Thing from Another World
(2003) - RKO Pictures (Warner Bros.)
by Bill Hunt, editor of The Digital Bits
Disc Ratings (Video/Audio/Extras): B/B/D
Specs and Features
87 mins, NR, full frame (1.33:1), single-sided, single-layered,
Snapper packaging, theatrical trailer, film-themed menus with sound
and music, scene access (25 chapters), languages: English DD 1.0
Mono, subtitles: English, French & Spanish, Closed Captioned
"Watch the skies!"
I've said it before and I'll say it again... there's just nothing
like a good 1950s sci-fi flick to kill an afternoon with. And they
don't get much better than The Thing from
The Thing from Another World
tells of the story of a scientific expedition at the North Pole,
lead by the eminent Dr. Carrington. As they're conducting their
experiments one day, the scientists detect a massive object - some
kind of huge aircraft - falling to Earth. It crashes some 40 miles
from their camp, so they call in the Air Force to help investigate.
Enter Captain Hendry and his aircrew, who fly in from Anchorage and
to take Carrington and his men, along with an over-eager newspaper
man, to the crash site. There they discover a flying saucer frozen
in the ice. In an amusing scene, they manage to destroy the saucer
while trying to release it for study, but their efforts are redeemed
when they also find the saucer's occupant frozen nearby.
Returning to their base with the alien on ice, a struggle soon
begins between Carrington and his people, who wish to study the
creature immediately, and Hendry, who knows they might be dealing
with something dangerous, and who wants to wait for official orders
on how to proceed. But a snowstorm has blown in, rendering
communication with the outside world impossible. And you know what
that means.
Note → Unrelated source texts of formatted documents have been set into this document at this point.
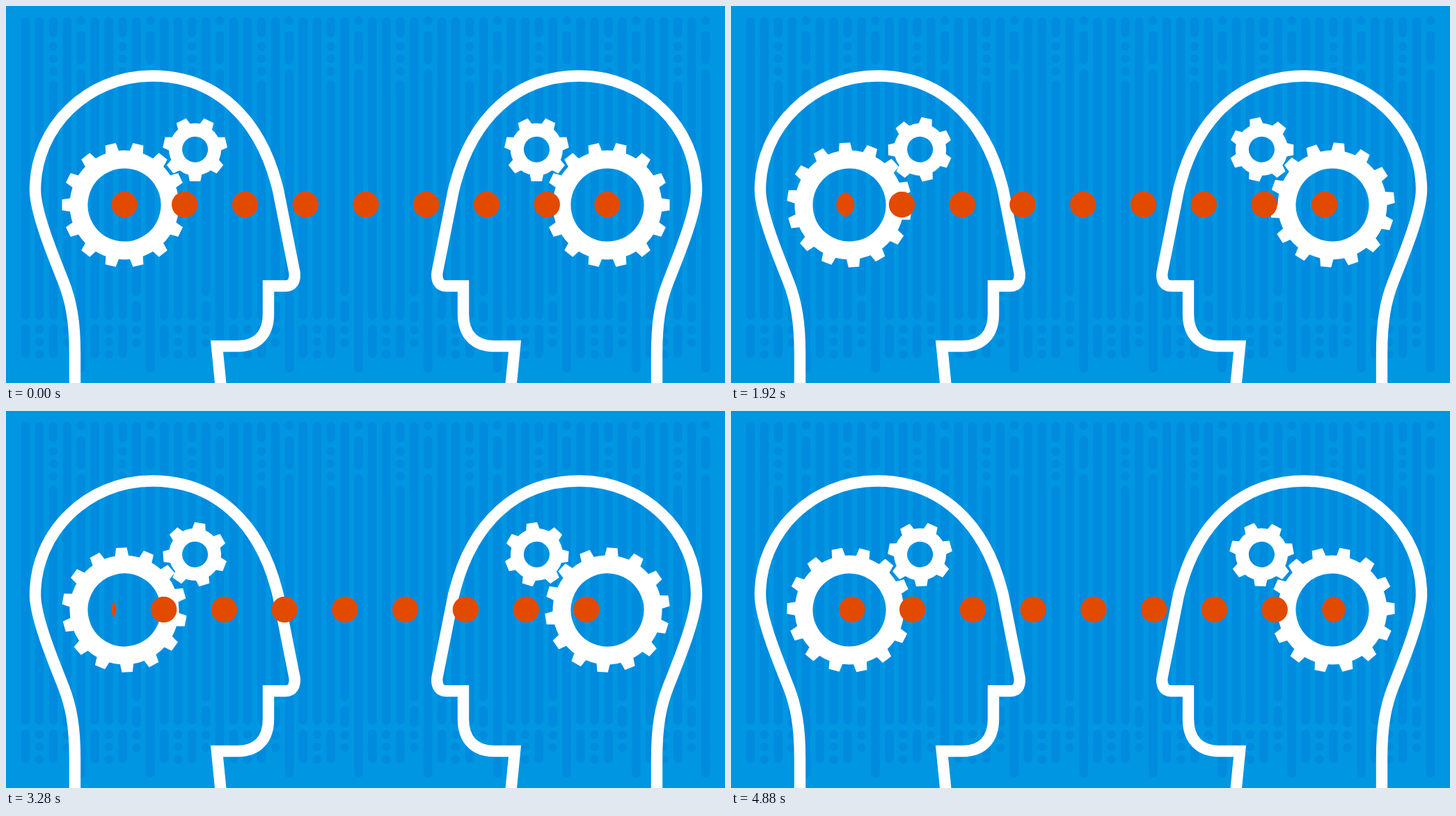
Animation of 1033 by 542 pixels, one loop 4.96 s. Source, as an HTML page:

```html
<!DOCTYPE html>
<html lang="en">
<head>
<meta charset="utf-8">
<title>Exchange of ideas</title>
<style>
  html, body { margin: 0; width: 100%; height: 100%; overflow: hidden; background: #0096e1; }
  svg { display: block; width: 100%; height: 100%; }
</style>
</head>
<body>
<svg viewBox="0 0 1033 542" preserveAspectRatio="none">
  <clipPath id="track"><rect x="151.3" y="266.8" width="731.4" height="37.4" rx="18.7"/></clipPath>
  <path id="stripes" fill="none" stroke="#008bde" stroke-width="12.5" stroke-linecap="round"/>
  <path id="head" fill="none" stroke="#fff" stroke-width="16.4" d="M99 550V500C99 455 94 425 82 395
    C66 355 42 296 42 264C42 174 117 100.5 210 100.5C300 100.5 366 160 391 265L414.5 383
    C416 395 411 402.5 402 402.5H377V443C377 472 361 489 333 489H303L309 550"/>
  <use href="#head" transform="matrix(-1 0 0 1 1034 0)"/>
  <g id="gears" fill="#fff"></g>
  <g clip-path="url(#track)">
    <path id="dots" d="M83.25 285.5H1000" fill="none" stroke="#e24a00" stroke-width="37.4"
      stroke-linecap="round" stroke-dasharray="0 86.75"/>
  </g>
</svg>
<script>
const $ = id => document.getElementById(id);
const STEP = 80, LOOP = 4960, GAP = 86.75, WIDTH = 1034;

// Background: five kinds of column, repeated
const pill = (x, top, bottom) => `M${x} ${top + 6.2}V${bottom - 6.2}`;
const beads = (x, y, n) => Array.from({ length: n }, (_, k) => `M${x} ${y + 18 * k}v.1`).join('');
const kinds = [
  x => pill(x, 16, 451) + pill(x, 458, 506),
  x => pill(x, 16, 451) + beads(x, 465, 3),
  x => pill(x, 16, 45) + beads(x, 58, 3) + pill(x, 107, 451) + pill(x, 458, 506),
  x => pill(x, 16, 417) + pill(x, 424, 455) + beads(x, 466, 2),
  x => beads(x, 21, 1) + pill(x, 36, 84) + pill(x, 91, 527)
];
let stripes = '';
for (let i = 0; i < 50; i++) stripes += kinds[i % 5](28 + i * 19.94);
$('stripes').setAttribute('d', stripes);

// Returns a function that turns the new gear
function gear(x, y, teeth, hole, root, tip) {
  const g = document.createElementNS('http://www.w3.org/2000/svg', 'g');
  g.innerHTML = `<circle r="${(hole + root) / 2}" fill="none" stroke="#fff" stroke-width="${root - hole}"/>`;
  for (let i = 0; i < teeth; i++) {
    g.innerHTML += `<path transform="rotate(${i * 360 / teeth})"
      d="M-10 ${3 - root}L-7.7 ${-tip}H7.7L10 ${3 - root}Z"/>`;
  }
  $('gears').append(g);
  return angle => g.setAttribute('transform', `translate(${x} ${y}) rotate(${angle})`);
}
const big = x => gear(x, 286, 14, 52.5, 78.5, 89.5);
const small = x => gear(x, 206.2, 7, 18.5, 37.5, 45.8);
const bigLeft = big(170), bigRight = big(WIDTH - 170);
const smallLeft = small(271.6), smallRight = small(WIDTH - 271.6);

function draw(now) {
  const n = Math.floor(now % LOOP / STEP);
  const turn = n * 2.93;
  const lag = 2 * Math.sin(Math.PI * n * STEP / LOOP);
  const bigAngle = 180 / 14 - turn, smallAngle = 180 / 7 + 2 * turn;
  bigLeft(bigAngle + lag);
  bigRight(-bigAngle);
  smallLeft(smallAngle);
  smallRight(-smallAngle);
  $('dots').setAttribute('stroke-dashoffset', n * 11.313 % GAP);
  requestAnimationFrame(draw);
}
draw(0);
</script>
</body>
</html>
```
Yep... cut off from the outside world, the group
suddenly finds themselves fighting for survival when the creature
thaws and escapes, and also fighting each other in a classic
stand-off between science and the military. Things get even more
hairy, however, when it's discovered that the creature is quite
literally out for human blood.
One of the things that make this film so effective is the cast.
They play their roles with straight-laced bravado. Their work is so
disarming that when the invader finally does make his appearance, it
takes the audience entirely by surprise. The alien strides into a
room full of heavily armed people and starts raising hell - you
don't expect it and the creature's scenes are that much more
effective for it. It's a good thing too, because James Arness (as
the alien) looks like a guy wearing a lot of green makeup - these
are not terribly effective creature effects. Still, the direction is
effective and composer Dimitri Tiomkin's creepy score helps add
tension in just the right moments.
Interestingly, there's been a lot of controversy over the years as
to who actually directed this film - producer Howard Hawks or the
credited director, Christian Nyby. Regardless of who actually sat
behind the camera, it was certainly the well-established Hawks who
got the lion's share of the publicity.
This new DVD is part of a series of classic sci-fi/horror releases
from Warner that include The Omega Man,
Soylent Green, Of
Unknown Origin, House of Wax
and The Haunting. The
Thing is presented here in all its original full frame, B&W
glory, and the picture quality is quite good overall. The contrast
is excellent, with generally good detail and moderate, but
appropriate, film grain. There's little in the way of edge
enhancement and compression artifacting, and only light dust and
dirt present on the print. There are a few areas where a missing
frame or two results in a noticeable jump in the picture and sound,
but given the age of this film (and the condition we've heard many
of these old RKO titles were in), fans should be plenty happy.
On the audio side of things, we're presented with the films
original monaural soundtrack, encoded here in Dolby Digital 1.0. The
sound isn't at all dynamic, coming as it does entirely from your
center speaker, but it's entirely appropriate to the film. The track
sounds good and represents the film well, although you might have to
turn the volume up in a couple of passages to make out what's being
said, particularly when the actors are talking over one another.
In terms of extras, you get the film's original theatrical trailer
and that's it. The trailer is only in fair condition, but it's
hilarious - typical of many 1950s sci-fi trailers - and it's well
worth a watch. You should also note that the packaging features some
fun publicity stills of the cast - the one on the inside flap is
It's not a special edition and it's not a spectacular release, but
it's on DVD and it's appropriately cheap, so who's complaining? The
Thing from Another World is as classic an entry in the
1950s sci-fi canon as you'll ever see. Definitely recommended.